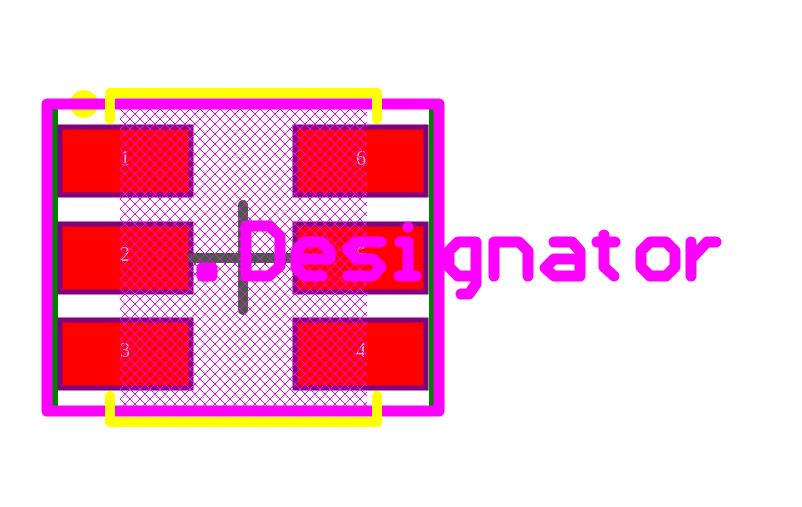
<!DOCTYPE html>
<html lang="en">
<head>
<meta charset="utf-8">
<title>Six-pad component footprint</title>
<style>
:root {
  --paper: #ffffff;
  --copper: #ff0000;
  --mask: #800080;
  --outline: #ff00ff;
  --silk: #ffff00;
  --body: #008000;
  --origin: #3b633b;
  --pad-number: #ffb4d2;
}
html, body { margin: 0; width: 802px; height: 507px; overflow: hidden; background: var(--paper); }
.footprint { display: block; }
.pad { fill: var(--copper); stroke: var(--mask); stroke-width: 5; }
.pad-numbers { fill: var(--pad-number); font: 20px "Noto Serif", "Liberation Serif", serif; font-family: "Liberation Serif", serif; text-anchor: middle; }
.body-edge { stroke: var(--body); stroke-width: 6; }
.hatch-line { stroke: var(--outline); stroke-width: 1; fill: none; }
.origin, .courtyard, .silk, .designator { fill: none; stroke-linecap: round; stroke-linejoin: round; }
.origin { stroke: var(--origin); stroke-width: 10; }
.courtyard { stroke: var(--outline); stroke-width: 11; }
.silk { stroke: var(--silk); stroke-width: 10; }
.pin-one { fill: var(--silk); }
.designator { stroke: var(--outline); stroke-width: 11; }
</style>
</head>
<body>
<svg class="footprint" width="802" height="507" viewBox="0 0 802 507" role="img" aria-label="Six-pad component footprint labelled .Designator">
  <defs>
    <rect id="pad" class="pad" width="131" height="68"/>
    <pattern id="hatch" x="120" y="109" width="10" height="10" patternUnits="userSpaceOnUse">
      <path class="hatch-line" d="M-1 -1L11 11M11 -1L-1 11"/>
    </pattern>
  </defs>

  <g class="body-edge">
    <line x1="55" y1="107" x2="55" y2="409"/>
    <line x1="432" y1="107" x2="432" y2="409"/>
  </g>

  <g class="pads">
    <use href="#pad" x="60" y="127"/>
    <use href="#pad" x="60" y="224"/>
    <use href="#pad" x="60" y="320"/>
    <use href="#pad" x="295" y="127"/>
    <use href="#pad" x="295" y="224"/>
    <use href="#pad" x="295" y="320"/>
  </g>
  <g class="pad-numbers">
    <text x="125" y="165">1</text>
    <text x="125" y="261">2</text>
    <text x="125" y="357">3</text>
    <text x="361" y="357">4</text>
    <text x="361" y="261">5</text>
    <text x="361" y="165">6</text>
  </g>

  <path class="origin" d="M243 205V310M192 258H295"/>
  <rect class="keepout" x="120" y="109" width="247" height="298" fill="url(#hatch)"/>

  <circle class="pin-one" cx="84" cy="104" r="14"/>
  <rect class="courtyard" x="47" y="104" width="392" height="307"/>
  <g class="silk">
    <path d="M110 119V93H377V119"/>
    <path d="M110 396V422H377V396"/>
  </g>

  <g class="designator">
    <path class="dot" d="M202 268H212V276H202Z" fill="#ff00ff"/>
    <path class="letter-d" d="M246 226H269L280 236V266L269 276H246M246 226V276"/>
    <path class="letter-e" d="M322 276H305L296 267V252L305 242H322L330 251V259H296"/>
    <path class="letter-s" d="M381 242H356L348 250L356 259H373L381 267L373 276H348"/>
    <path class="letter-i" d="M400 242H408V276M399 276H416M408 227V227.1"/>
    <path class="letter-g" d="M476 276H458L449 267V251L458 242H476V284L469 294H461"/>
    <path class="letter-n" d="M494 276V242H519L528 251V276"/>
    <path class="letter-a" d="M554 242H572L580 251V276H554L545 268L554 259H580"/>
    <path class="letter-t" d="M597 242H615M604 235V267L614 276"/>
    <path class="letter-o" d="M650 242H666L675 251V267L666 276H650L641 267V251Z"/>
    <path class="letter-r" d="M691 242V276M691 259L707 242H716"/>
  </g>
</svg>
</body>
</html>
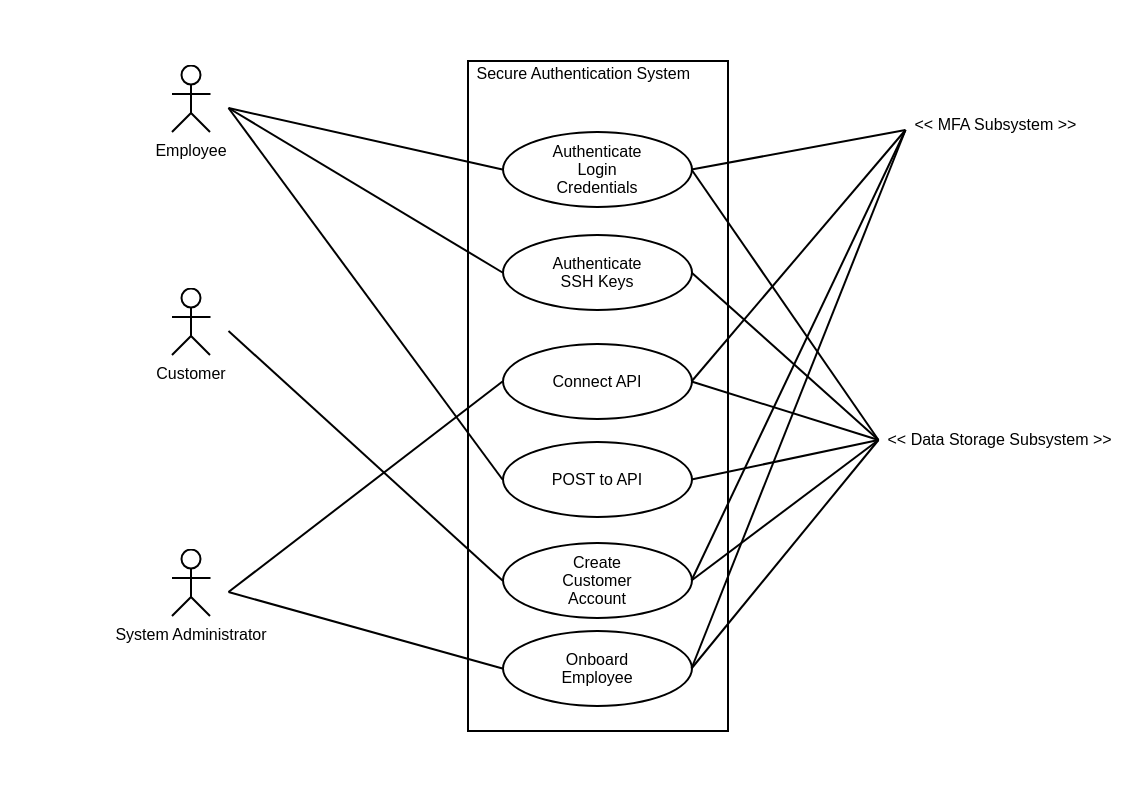
<!DOCTYPE html>
<html lang="en">
<head>
<meta charset="utf-8">
<title>Secure Authentication System – Use Case Diagram</title>
<style>
  :root {
    --ink: #000;
    --paper: #fff;
    --stroke: 2px;
  }
  * { box-sizing: border-box; margin: 0; padding: 0; }
  html, body { width: 1123px; height: 794px; overflow: hidden; background: var(--paper); }
  .diagram {
    position: relative;
    width: 1123px;
    height: 794px;
    overflow: hidden;
    color: var(--ink);
    font: 16px/18px "Liberation Sans", Arial, sans-serif;
  }
  .system {
    position: absolute;
    left: 467px; top: 60px;
    width: 262px; height: 672px;
    border: var(--stroke) solid var(--ink);
  }
  .system h1 {
    font: inherit;
    padding: 3px 0 0 7.5px;
    white-space: nowrap;
  }
  .use-case {
    position: absolute;
    left: 501.5px; top: var(--y);
    width: 191px; height: 77px;
    display: flex;
    align-items: center;
    justify-content: center;
    text-align: center;
    border: var(--stroke) solid var(--ink);
    border-radius: 50%;
    background: var(--paper);
  }
  .actor {
    position: absolute;
    left: 91px; top: var(--y);
    width: 200px;
    display: flex;
    flex-direction: column;
    align-items: center;
    gap: 9px;
  }
  .actor svg { display: block; width: 40px; height: 68px; }
  .subsystem {
    position: absolute;
    left: var(--x); top: var(--y);
    white-space: nowrap;
  }
  .links { position: absolute; left: 0; top: 0; }
  .links, .actor svg, .figure { fill: none; stroke: var(--ink); stroke-width: 2; }
</style>
</head>
<body>
<main class="diagram">
  <section class="system"><h1>Secure Authentication System</h1></section>

  <div class="use-case" style="--y:131px">Authenticate<br>Login<br>Credentials</div>
  <div class="use-case" style="--y:234px">Authenticate<br>SSH Keys</div>
  <div class="use-case" style="--y:343px">Connect API</div>
  <div class="use-case" style="--y:441px">POST to API</div>
  <div class="use-case" style="--y:542px">Create<br>Customer<br>Account</div>
  <div class="use-case" style="--y:630px">Onboard<br>Employee</div>

  <svg class="links" width="1123" height="794" viewBox="0 0 1123 794" aria-hidden="true">
    <defs>
      <g id="actor-figure" class="figure">
        <circle cx="20" cy="10" r="9.5"/>
        <path d="M20 19.5V48M1 29H39.5M1 67L20 48L39 67"/>
      </g>
    </defs>
    <g class="employee-links">
      <line x1="228.5" y1="108" x2="502.5" y2="169.5"/>
      <line x1="228.5" y1="108" x2="502.5" y2="272.5"/>
      <line x1="228.5" y1="108" x2="502.5" y2="479.5"/>
    </g>
    <g class="customer-links">
      <line x1="228.5" y1="331" x2="502.5" y2="580.5"/>
    </g>
    <g class="administrator-links">
      <line x1="228.5" y1="592" x2="502.5" y2="381.5"/>
      <line x1="228.5" y1="592" x2="502.5" y2="668.5"/>
    </g>
    <g class="mfa-links">
      <line x1="691.5" y1="169.5" x2="905.5" y2="130"/>
      <line x1="691.5" y1="381.5" x2="905.5" y2="130"/>
      <line x1="691.5" y1="580.5" x2="905.5" y2="130"/>
      <line x1="691.5" y1="668.5" x2="905.5" y2="130"/>
    </g>
    <g class="storage-links">
      <line x1="691.5" y1="169.5" x2="878.5" y2="440"/>
      <line x1="691.5" y1="272.5" x2="878.5" y2="440"/>
      <line x1="691.5" y1="381.5" x2="878.5" y2="440"/>
      <line x1="691.5" y1="479.5" x2="878.5" y2="440"/>
      <line x1="691.5" y1="580.5" x2="878.5" y2="440"/>
      <line x1="691.5" y1="668.5" x2="878.5" y2="440"/>
    </g>
  </svg>

  <div class="actor" style="--y:65px"><svg viewBox="0 0 40 68" aria-hidden="true"><use href="#actor-figure"/></svg><span>Employee</span></div>
  <div class="actor" style="--y:288px"><svg viewBox="0 0 40 68" aria-hidden="true"><use href="#actor-figure"/></svg><span>Customer</span></div>
  <div class="actor" style="--y:549px"><svg viewBox="0 0 40 68" aria-hidden="true"><use href="#actor-figure"/></svg><span>System Administrator</span></div>

  <div class="subsystem" style="--x:914.5px;--y:116px">&lt;&lt; MFA Subsystem &gt;&gt;</div>
  <div class="subsystem" style="--x:887.5px;--y:431px">&lt;&lt; Data Storage Subsystem &gt;&gt;</div>
</main>
</body>
</html>
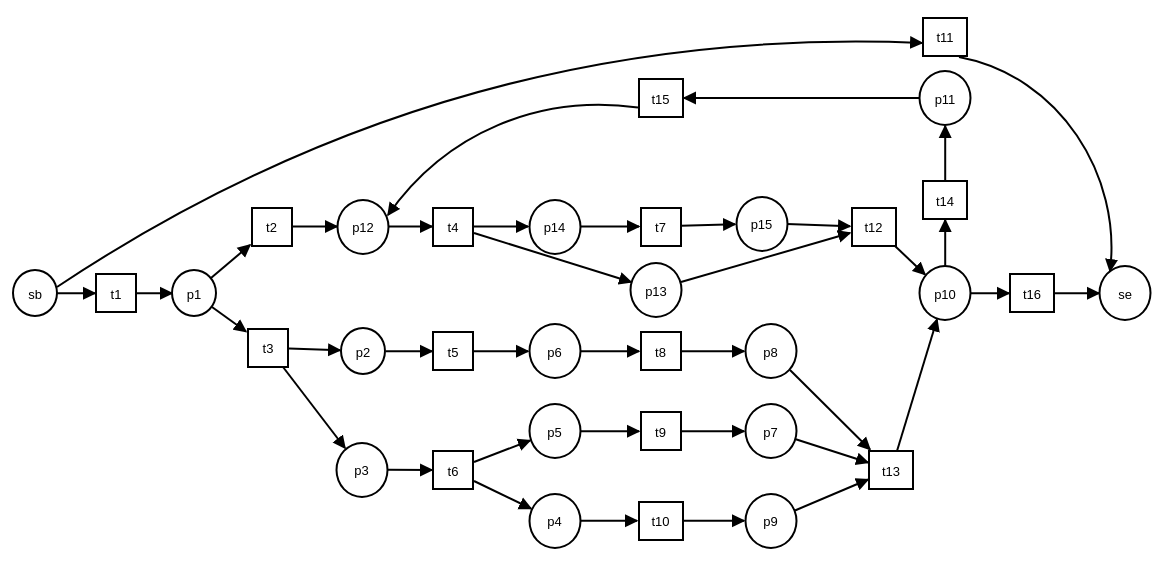
<!DOCTYPE html>
<html lang="en">
<head>
<meta charset="utf-8">
<title>Petri net</title>
<style>
:root { --ink: #000; --paper: #fff; }
* { box-sizing: border-box; }
html, body { margin: 0; }
body { width: 1164px; height: 564px; overflow: hidden; background: var(--paper); }
.net { position: relative; width: 1164px; height: 564px; overflow: hidden; font: 13px/15px "Liberation Sans", Arial, sans-serif; color: var(--ink); }
.arcs { position: absolute; left: 0; top: 0; fill: none; stroke: var(--ink); stroke-width: 2; }
.arcs marker path { fill: var(--ink); stroke: none; }
.node { position: absolute; left: var(--x); top: var(--y); display: flex; align-items: center; justify-content: center; padding-top: 2px; border: 2px solid var(--ink); background: var(--paper); transform: translate(-50%, -50%); }
.place { width: 53px; height: 56px; border-radius: 50%; }
.place.small { width: 46px; height: 48px; }
.transition { width: 42px; height: 40px; }
.transition.wide { width: 46px; }
</style>
</head>
<body>
<main class="net">
  <svg class="arcs" width="1164" height="564" viewBox="0 0 1164 564" aria-hidden="true">
    <defs>
      <marker id="arrow" markerUnits="userSpaceOnUse" markerWidth="14" markerHeight="14" refX="12" refY="7" orient="auto">
        <path d="M0 0.5L13.5 7L0 13.5z"/>
      </marker>
    </defs>
    <g marker-end="url(#arrow)">
      <path d="M57 287C330 105 620 30 922 43"/>
      <path d="M959 57C1060 76 1122 176 1110 271"/>
      <path d="M638 107.500C540 94 446 132 388 215"/>
    </g>
    <g>
      <line x1="57" y1="293.300" x2="95" y2="293.300" marker-end="url(#arrow)"/>
      <line x1="137" y1="293.300" x2="172" y2="293.300" marker-end="url(#arrow)"/>
      <line x1="211" y1="278" x2="250" y2="245" marker-end="url(#arrow)"/>
      <line x1="212" y1="307" x2="246" y2="331.500" marker-end="url(#arrow)"/>
      <line x1="292" y1="226.500" x2="337" y2="226.500" marker-end="url(#arrow)"/>
      <line x1="389" y1="226.500" x2="432" y2="226.500" marker-end="url(#arrow)"/>
      <line x1="474" y1="226.500" x2="528" y2="226.500" marker-end="url(#arrow)"/>
      <line x1="474" y1="233" x2="631" y2="282" marker-end="url(#arrow)"/>
      <line x1="580" y1="226.500" x2="639" y2="226.500" marker-end="url(#arrow)"/>
      <line x1="681" y1="225.700" x2="735" y2="224.200" marker-end="url(#arrow)"/>
      <line x1="787" y1="224" x2="850" y2="226.300" marker-end="url(#arrow)"/>
      <line x1="681" y1="282" x2="850" y2="233" marker-end="url(#arrow)"/>
      <line x1="895" y1="246" x2="925" y2="274.500" marker-end="url(#arrow)"/>
      <line x1="945.200" y1="266" x2="945.200" y2="220" marker-end="url(#arrow)"/>
      <line x1="945.200" y1="181" x2="945.200" y2="126" marker-end="url(#arrow)"/>
      <line x1="919" y1="98" x2="684" y2="98" marker-end="url(#arrow)"/>
      <line x1="971" y1="293.300" x2="1009" y2="293.300" marker-end="url(#arrow)"/>
      <line x1="1054" y1="293.300" x2="1099" y2="293.300" marker-end="url(#arrow)"/>
      <line x1="289" y1="348.500" x2="340" y2="350.200" marker-end="url(#arrow)"/>
      <line x1="283" y1="367" x2="345" y2="448" marker-end="url(#arrow)"/>
      <line x1="386" y1="351.300" x2="432" y2="351.300" marker-end="url(#arrow)"/>
      <line x1="474" y1="351.300" x2="528" y2="351.300" marker-end="url(#arrow)"/>
      <line x1="580" y1="351.300" x2="639" y2="351.300" marker-end="url(#arrow)"/>
      <line x1="681" y1="351.300" x2="744" y2="351.300" marker-end="url(#arrow)"/>
      <line x1="790" y1="370" x2="870" y2="449.500" marker-end="url(#arrow)"/>
      <line x1="387" y1="469.700" x2="432" y2="470" marker-end="url(#arrow)"/>
      <line x1="474" y1="462" x2="530" y2="440.500" marker-end="url(#arrow)"/>
      <line x1="474" y1="481" x2="531" y2="508.500" marker-end="url(#arrow)"/>
      <line x1="580" y1="431.300" x2="639" y2="431.300" marker-end="url(#arrow)"/>
      <line x1="681" y1="431.300" x2="744" y2="431.300" marker-end="url(#arrow)"/>
      <line x1="795" y1="439" x2="868" y2="462.500" marker-end="url(#arrow)"/>
      <line x1="580" y1="520.700" x2="637" y2="520.700" marker-end="url(#arrow)"/>
      <line x1="683" y1="520.700" x2="744" y2="520.700" marker-end="url(#arrow)"/>
      <line x1="795" y1="510.500" x2="868" y2="479.500" marker-end="url(#arrow)"/>
      <line x1="897" y1="451" x2="937" y2="319.500" marker-end="url(#arrow)"/>
    </g>
  </svg>

  <div class="node place small" style="--x:35px;--y:293px">sb</div>
  <div class="node transition" style="--x:116px;--y:293px">t1</div>
  <div class="node place small" style="--x:194px;--y:293px">p1</div>

  <div class="node transition" style="--x:271.500px;--y:226.500px">t2</div>
  <div class="node place" style="--x:363px;--y:226.500px">p12</div>
  <div class="node transition" style="--x:453px;--y:226.500px">t4</div>
  <div class="node place" style="--x:554.500px;--y:226.500px">p14</div>
  <div class="node transition" style="--x:660.500px;--y:226.500px">t7</div>
  <div class="node place" style="--x:761.500px;--y:223.500px">p15</div>
  <div class="node place" style="--x:656px;--y:290px">p13</div>
  <div class="node transition wide" style="--x:873.500px;--y:226.500px">t12</div>

  <div class="node transition" style="--x:268px;--y:347.500px">t3</div>
  <div class="node place small" style="--x:363px;--y:351px">p2</div>
  <div class="node transition" style="--x:453px;--y:351px">t5</div>
  <div class="node place" style="--x:554.500px;--y:351px">p6</div>
  <div class="node transition" style="--x:660.500px;--y:351px">t8</div>
  <div class="node place" style="--x:770.500px;--y:351px">p8</div>

  <div class="node place" style="--x:361.500px;--y:469.500px">p3</div>
  <div class="node transition" style="--x:453px;--y:470px">t6</div>
  <div class="node place" style="--x:554.500px;--y:431px">p5</div>
  <div class="node transition" style="--x:660.500px;--y:431px">t9</div>
  <div class="node place" style="--x:770.500px;--y:431px">p7</div>
  <div class="node place" style="--x:554.500px;--y:520.500px">p4</div>
  <div class="node transition wide" style="--x:660.500px;--y:520.500px">t10</div>
  <div class="node place" style="--x:770.500px;--y:520.500px">p9</div>
  <div class="node transition wide" style="--x:891px;--y:470px">t13</div>

  <div class="node place" style="--x:945px;--y:293px">p10</div>
  <div class="node transition wide" style="--x:945px;--y:200px">t14</div>
  <div class="node place" style="--x:945px;--y:98px">p11</div>
  <div class="node transition wide" style="--x:660.500px;--y:98px">t15</div>
  <div class="node transition wide" style="--x:945px;--y:36.500px">t11</div>
  <div class="node transition wide" style="--x:1032px;--y:293px">t16</div>
  <div class="node place" style="--x:1125px;--y:293px">se</div>
</main>
</body>
</html>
==========
Goal of the exercise: Would you restate, word for word and with no pictures, only the lines from the opening of the material through the line with "var(--copper); stroke: var(--mask);", both included?

Task output:
<!DOCTYPE html>
<html lang="en">
<head>
<meta charset="utf-8">
<title>Six-pad component footprint</title>
<style>
:root {
  --paper: #ffffff;
  --copper: #ff0000;
  --mask: #800080;
  --outline: #ff00ff;
  --silk: #ffff00;
  --body: #008000;
  --origin: #3b633b;
  --pad-number: #ffb4d2;
}
html, body { margin: 0; width: 802px; height: 507px; overflow: hidden; background: var(--paper); }
.footprint { display: block; }
.pad { fill: var(--copper); stroke: var(--mask); stroke-width: 5; }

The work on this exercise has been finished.